Content starts

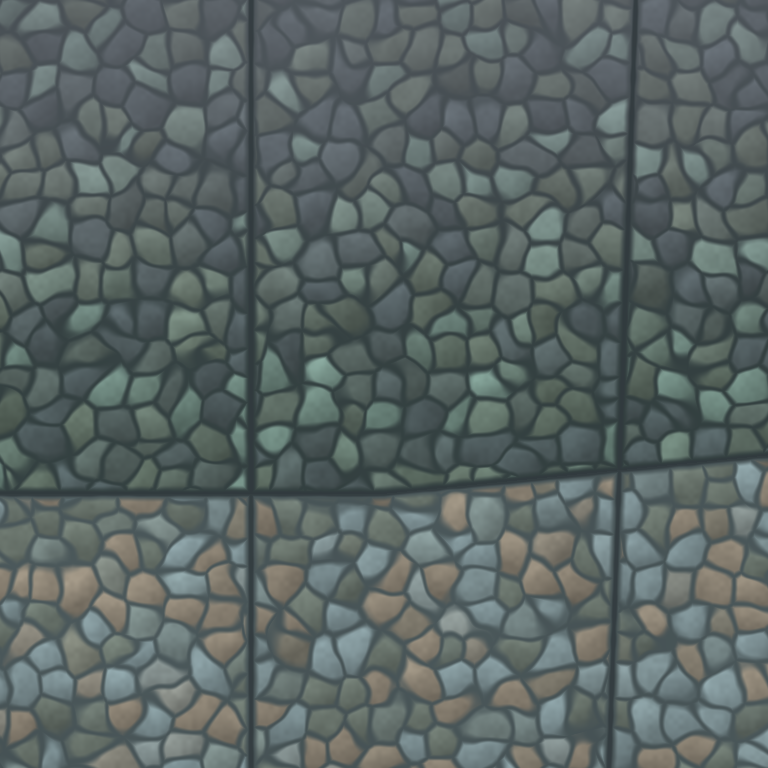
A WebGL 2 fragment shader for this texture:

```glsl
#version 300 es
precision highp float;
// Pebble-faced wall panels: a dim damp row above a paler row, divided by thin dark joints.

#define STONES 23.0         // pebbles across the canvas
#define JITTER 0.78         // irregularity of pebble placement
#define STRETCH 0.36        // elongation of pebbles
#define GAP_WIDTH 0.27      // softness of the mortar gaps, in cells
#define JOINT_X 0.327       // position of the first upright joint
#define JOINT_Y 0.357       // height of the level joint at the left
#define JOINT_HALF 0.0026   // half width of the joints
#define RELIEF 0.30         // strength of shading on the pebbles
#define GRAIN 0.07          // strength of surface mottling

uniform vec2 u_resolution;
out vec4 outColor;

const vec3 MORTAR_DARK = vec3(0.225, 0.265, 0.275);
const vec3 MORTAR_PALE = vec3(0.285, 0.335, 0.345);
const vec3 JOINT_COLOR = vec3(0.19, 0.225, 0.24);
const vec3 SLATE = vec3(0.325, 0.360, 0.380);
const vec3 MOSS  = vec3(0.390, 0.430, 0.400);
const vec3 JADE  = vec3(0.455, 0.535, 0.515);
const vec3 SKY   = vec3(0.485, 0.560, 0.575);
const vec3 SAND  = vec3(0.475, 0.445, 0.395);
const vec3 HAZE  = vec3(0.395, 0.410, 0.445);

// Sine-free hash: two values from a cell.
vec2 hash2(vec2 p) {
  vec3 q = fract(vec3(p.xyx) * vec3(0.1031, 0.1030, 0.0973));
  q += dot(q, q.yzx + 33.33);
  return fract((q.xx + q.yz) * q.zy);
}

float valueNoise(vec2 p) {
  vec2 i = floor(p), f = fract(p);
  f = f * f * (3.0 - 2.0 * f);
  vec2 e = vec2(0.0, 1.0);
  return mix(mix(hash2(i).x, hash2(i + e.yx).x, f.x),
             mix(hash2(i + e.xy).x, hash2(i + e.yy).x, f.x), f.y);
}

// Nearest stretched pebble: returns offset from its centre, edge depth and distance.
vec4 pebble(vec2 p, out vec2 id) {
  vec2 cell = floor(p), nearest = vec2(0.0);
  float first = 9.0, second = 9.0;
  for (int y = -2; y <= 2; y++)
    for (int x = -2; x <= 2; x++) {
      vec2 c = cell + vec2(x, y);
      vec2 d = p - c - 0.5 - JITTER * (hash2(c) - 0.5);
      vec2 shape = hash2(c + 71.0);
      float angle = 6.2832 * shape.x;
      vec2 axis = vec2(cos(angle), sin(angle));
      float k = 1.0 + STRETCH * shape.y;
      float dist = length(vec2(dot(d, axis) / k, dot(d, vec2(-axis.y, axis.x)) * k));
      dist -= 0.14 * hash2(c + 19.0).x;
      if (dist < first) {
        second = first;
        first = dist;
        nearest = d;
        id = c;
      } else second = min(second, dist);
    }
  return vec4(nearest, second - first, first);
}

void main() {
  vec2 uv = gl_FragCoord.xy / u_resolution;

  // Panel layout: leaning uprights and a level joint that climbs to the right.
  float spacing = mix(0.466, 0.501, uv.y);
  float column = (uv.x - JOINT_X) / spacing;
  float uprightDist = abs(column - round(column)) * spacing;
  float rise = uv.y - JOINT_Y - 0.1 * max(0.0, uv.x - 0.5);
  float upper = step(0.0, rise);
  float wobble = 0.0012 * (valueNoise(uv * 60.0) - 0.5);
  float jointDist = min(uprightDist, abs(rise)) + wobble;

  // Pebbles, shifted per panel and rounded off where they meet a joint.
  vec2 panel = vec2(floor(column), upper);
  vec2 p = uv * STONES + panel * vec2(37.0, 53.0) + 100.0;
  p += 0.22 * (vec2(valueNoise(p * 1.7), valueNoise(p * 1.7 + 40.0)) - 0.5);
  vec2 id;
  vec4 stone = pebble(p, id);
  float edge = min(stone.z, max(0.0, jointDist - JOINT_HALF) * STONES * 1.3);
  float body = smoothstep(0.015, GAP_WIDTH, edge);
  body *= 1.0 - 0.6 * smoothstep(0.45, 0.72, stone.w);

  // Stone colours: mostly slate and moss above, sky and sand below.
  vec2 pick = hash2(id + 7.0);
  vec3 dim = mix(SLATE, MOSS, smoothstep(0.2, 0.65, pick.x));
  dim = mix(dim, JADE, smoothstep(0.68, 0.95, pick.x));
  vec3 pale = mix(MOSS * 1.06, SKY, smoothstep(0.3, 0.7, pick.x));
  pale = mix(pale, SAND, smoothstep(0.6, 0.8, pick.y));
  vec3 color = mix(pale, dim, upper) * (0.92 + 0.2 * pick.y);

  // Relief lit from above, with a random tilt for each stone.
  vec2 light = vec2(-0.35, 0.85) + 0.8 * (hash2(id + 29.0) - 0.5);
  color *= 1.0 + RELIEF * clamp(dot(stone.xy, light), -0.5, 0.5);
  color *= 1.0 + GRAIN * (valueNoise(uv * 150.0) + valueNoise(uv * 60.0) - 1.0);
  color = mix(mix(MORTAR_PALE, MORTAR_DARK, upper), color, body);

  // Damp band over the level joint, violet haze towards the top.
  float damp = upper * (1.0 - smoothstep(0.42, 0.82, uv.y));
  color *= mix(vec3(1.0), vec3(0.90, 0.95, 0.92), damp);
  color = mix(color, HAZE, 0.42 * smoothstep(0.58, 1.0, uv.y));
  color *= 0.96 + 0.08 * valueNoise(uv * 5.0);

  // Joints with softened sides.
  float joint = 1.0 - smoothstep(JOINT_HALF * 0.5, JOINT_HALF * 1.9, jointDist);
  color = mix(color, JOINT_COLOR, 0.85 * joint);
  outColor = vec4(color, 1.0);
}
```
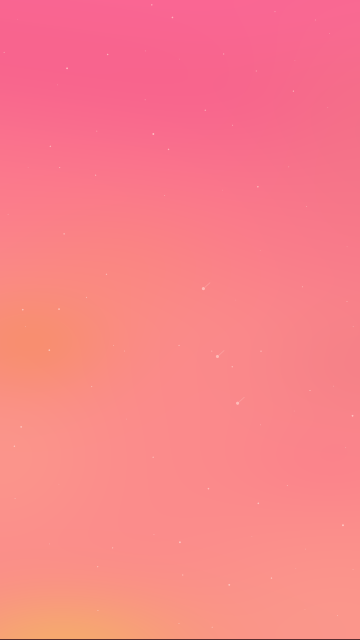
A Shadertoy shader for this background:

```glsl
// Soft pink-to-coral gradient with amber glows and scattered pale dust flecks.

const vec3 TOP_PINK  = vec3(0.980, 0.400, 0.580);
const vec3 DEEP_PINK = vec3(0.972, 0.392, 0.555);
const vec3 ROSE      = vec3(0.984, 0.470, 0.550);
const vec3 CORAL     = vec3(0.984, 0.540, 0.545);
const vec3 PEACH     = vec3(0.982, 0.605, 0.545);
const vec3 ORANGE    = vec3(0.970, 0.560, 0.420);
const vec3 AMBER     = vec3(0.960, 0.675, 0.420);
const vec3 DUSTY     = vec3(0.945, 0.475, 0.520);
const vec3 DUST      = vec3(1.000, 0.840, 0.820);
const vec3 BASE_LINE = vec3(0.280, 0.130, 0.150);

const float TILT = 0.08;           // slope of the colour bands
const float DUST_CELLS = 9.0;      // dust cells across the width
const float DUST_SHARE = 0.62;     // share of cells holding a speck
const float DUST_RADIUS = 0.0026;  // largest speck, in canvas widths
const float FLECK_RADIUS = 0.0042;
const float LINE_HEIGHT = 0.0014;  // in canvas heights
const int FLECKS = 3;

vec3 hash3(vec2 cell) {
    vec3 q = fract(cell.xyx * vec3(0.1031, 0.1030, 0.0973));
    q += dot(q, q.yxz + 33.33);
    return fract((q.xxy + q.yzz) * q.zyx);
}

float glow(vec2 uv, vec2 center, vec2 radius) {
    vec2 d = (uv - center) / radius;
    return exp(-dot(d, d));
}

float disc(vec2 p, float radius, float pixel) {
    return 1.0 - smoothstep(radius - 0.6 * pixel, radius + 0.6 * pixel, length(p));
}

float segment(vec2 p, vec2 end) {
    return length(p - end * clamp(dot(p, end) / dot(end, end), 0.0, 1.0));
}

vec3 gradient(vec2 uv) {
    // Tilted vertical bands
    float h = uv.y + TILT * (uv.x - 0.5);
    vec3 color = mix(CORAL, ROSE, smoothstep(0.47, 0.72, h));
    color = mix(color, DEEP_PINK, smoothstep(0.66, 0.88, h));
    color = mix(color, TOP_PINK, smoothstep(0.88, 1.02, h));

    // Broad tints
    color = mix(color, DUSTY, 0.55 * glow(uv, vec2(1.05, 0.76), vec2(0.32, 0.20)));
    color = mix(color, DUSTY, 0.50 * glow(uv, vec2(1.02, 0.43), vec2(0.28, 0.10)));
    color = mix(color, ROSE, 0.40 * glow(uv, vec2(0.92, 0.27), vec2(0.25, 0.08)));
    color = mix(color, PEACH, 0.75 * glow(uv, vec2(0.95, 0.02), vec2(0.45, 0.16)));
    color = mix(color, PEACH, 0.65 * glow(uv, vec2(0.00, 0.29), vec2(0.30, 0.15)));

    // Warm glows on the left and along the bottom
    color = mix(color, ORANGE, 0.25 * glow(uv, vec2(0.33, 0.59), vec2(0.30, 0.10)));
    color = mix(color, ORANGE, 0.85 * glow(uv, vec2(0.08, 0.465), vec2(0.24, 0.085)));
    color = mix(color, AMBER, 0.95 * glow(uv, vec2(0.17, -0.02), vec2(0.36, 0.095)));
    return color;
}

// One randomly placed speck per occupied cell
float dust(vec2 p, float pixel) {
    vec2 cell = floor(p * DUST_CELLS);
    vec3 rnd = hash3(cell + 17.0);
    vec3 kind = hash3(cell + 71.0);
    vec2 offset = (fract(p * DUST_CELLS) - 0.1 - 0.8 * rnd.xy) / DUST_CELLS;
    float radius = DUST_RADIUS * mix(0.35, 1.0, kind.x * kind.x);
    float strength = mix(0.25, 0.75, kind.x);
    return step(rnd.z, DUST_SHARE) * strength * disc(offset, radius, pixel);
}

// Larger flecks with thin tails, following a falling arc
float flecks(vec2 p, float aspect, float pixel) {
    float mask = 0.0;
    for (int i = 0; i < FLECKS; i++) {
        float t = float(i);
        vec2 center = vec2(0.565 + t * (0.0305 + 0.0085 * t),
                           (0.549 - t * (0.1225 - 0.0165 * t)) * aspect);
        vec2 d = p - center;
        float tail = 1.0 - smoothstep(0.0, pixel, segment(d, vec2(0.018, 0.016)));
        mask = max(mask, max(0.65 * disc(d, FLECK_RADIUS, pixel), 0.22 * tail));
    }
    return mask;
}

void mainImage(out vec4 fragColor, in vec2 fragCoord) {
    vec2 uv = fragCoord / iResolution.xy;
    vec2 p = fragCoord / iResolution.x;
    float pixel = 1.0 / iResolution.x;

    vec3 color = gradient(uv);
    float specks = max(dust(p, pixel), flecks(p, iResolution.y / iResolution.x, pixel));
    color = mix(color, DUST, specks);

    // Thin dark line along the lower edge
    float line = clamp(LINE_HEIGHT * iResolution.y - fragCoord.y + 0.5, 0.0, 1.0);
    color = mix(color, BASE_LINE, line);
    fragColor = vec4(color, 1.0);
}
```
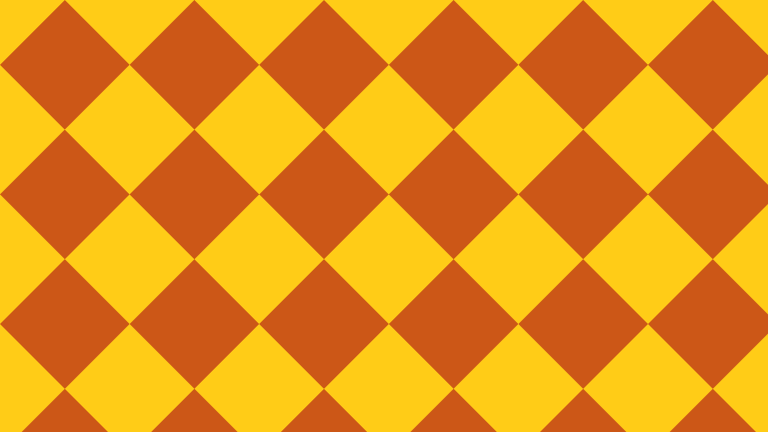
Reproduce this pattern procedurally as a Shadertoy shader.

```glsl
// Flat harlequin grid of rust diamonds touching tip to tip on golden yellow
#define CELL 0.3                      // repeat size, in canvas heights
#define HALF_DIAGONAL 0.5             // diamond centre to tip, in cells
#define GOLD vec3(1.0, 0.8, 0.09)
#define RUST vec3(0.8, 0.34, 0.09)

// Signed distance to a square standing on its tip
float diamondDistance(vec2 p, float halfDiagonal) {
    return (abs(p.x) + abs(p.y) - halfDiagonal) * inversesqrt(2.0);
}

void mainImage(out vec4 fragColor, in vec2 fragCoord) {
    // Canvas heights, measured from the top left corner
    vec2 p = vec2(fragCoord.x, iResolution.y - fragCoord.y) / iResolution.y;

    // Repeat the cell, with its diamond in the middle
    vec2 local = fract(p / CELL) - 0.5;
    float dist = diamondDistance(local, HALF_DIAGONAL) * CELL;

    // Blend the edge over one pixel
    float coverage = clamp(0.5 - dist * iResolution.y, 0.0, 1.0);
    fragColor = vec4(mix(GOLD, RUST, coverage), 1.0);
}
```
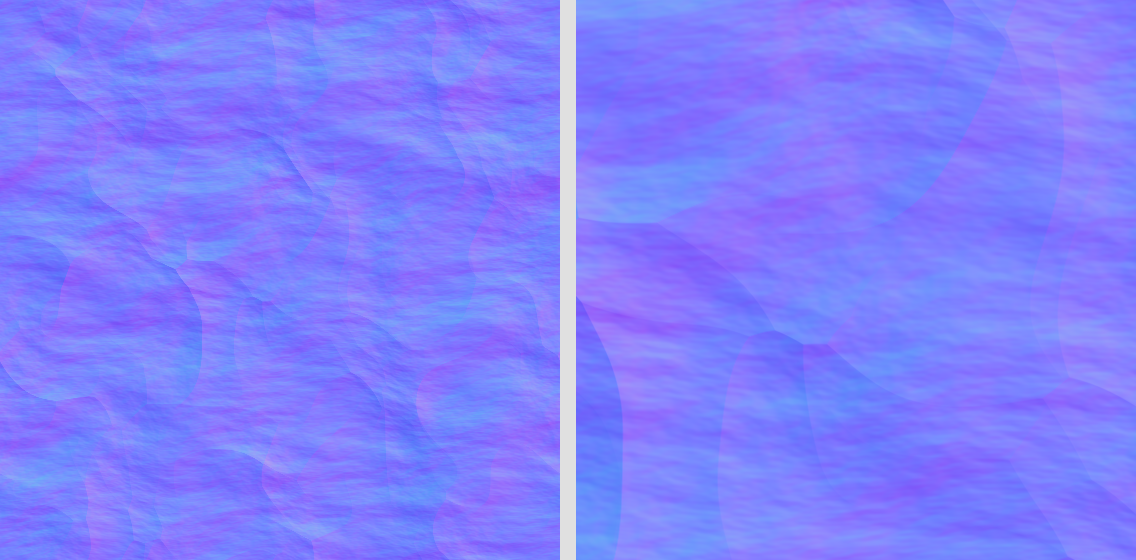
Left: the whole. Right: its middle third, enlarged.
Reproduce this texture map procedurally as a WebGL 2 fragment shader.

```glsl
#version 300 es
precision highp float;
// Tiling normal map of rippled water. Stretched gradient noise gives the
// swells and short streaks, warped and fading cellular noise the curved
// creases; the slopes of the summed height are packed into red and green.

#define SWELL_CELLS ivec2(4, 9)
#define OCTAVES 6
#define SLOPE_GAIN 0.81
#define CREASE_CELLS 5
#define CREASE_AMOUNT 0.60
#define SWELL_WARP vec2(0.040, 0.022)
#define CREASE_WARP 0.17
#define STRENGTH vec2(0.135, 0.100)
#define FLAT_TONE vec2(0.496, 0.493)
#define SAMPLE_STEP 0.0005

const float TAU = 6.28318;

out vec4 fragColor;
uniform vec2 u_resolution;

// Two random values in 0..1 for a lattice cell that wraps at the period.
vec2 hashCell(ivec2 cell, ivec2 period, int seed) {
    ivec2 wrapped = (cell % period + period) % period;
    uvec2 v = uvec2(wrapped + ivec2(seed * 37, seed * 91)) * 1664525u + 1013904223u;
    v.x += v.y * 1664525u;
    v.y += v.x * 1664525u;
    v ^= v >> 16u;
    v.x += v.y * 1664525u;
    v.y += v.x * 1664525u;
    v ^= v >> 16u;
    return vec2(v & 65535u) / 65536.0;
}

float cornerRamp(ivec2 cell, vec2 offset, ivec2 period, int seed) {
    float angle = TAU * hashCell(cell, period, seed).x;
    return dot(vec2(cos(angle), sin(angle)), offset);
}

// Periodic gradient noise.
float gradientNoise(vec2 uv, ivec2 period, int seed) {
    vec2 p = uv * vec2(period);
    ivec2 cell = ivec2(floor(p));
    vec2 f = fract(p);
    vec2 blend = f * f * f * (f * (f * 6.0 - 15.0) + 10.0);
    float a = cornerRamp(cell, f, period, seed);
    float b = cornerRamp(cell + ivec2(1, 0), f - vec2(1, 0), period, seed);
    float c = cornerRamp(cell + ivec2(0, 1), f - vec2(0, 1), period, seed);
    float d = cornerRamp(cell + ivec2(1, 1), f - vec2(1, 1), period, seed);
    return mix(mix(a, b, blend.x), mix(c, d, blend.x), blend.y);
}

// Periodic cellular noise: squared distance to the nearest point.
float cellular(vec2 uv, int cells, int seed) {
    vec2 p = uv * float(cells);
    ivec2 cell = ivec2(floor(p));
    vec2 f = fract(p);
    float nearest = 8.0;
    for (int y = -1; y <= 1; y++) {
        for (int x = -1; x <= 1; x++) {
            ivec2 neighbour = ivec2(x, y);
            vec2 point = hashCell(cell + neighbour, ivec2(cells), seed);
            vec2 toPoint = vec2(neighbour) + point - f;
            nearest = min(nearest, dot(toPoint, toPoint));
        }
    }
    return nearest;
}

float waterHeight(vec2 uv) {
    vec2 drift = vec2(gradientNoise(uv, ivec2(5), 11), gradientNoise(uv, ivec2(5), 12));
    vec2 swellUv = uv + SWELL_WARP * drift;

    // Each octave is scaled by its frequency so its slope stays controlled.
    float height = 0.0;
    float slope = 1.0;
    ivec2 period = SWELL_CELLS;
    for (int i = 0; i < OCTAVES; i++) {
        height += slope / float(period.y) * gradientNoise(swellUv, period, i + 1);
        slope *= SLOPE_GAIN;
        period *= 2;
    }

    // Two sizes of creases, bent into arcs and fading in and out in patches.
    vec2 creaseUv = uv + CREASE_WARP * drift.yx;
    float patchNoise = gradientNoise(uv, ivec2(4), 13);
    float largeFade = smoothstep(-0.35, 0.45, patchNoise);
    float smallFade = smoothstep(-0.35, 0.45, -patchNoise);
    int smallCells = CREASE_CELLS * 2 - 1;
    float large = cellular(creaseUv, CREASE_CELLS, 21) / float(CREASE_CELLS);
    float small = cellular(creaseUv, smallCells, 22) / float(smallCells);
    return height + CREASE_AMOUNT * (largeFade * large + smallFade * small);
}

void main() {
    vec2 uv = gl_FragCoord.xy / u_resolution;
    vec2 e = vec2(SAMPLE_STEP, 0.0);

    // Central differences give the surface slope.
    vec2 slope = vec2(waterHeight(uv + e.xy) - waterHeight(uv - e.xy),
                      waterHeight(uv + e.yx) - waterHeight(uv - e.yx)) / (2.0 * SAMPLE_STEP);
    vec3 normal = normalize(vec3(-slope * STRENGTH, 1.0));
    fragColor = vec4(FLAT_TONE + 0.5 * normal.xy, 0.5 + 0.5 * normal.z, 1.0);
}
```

Content ends

- What you will do:
Among the lines above, return those that contain the string "coverage".

- Reply:
    float coverage = clamp(0.5 - dist * iResolution.y, 0.0, 1.0);
    fragColor = vec4(mix(GOLD, RUST, coverage), 1.0);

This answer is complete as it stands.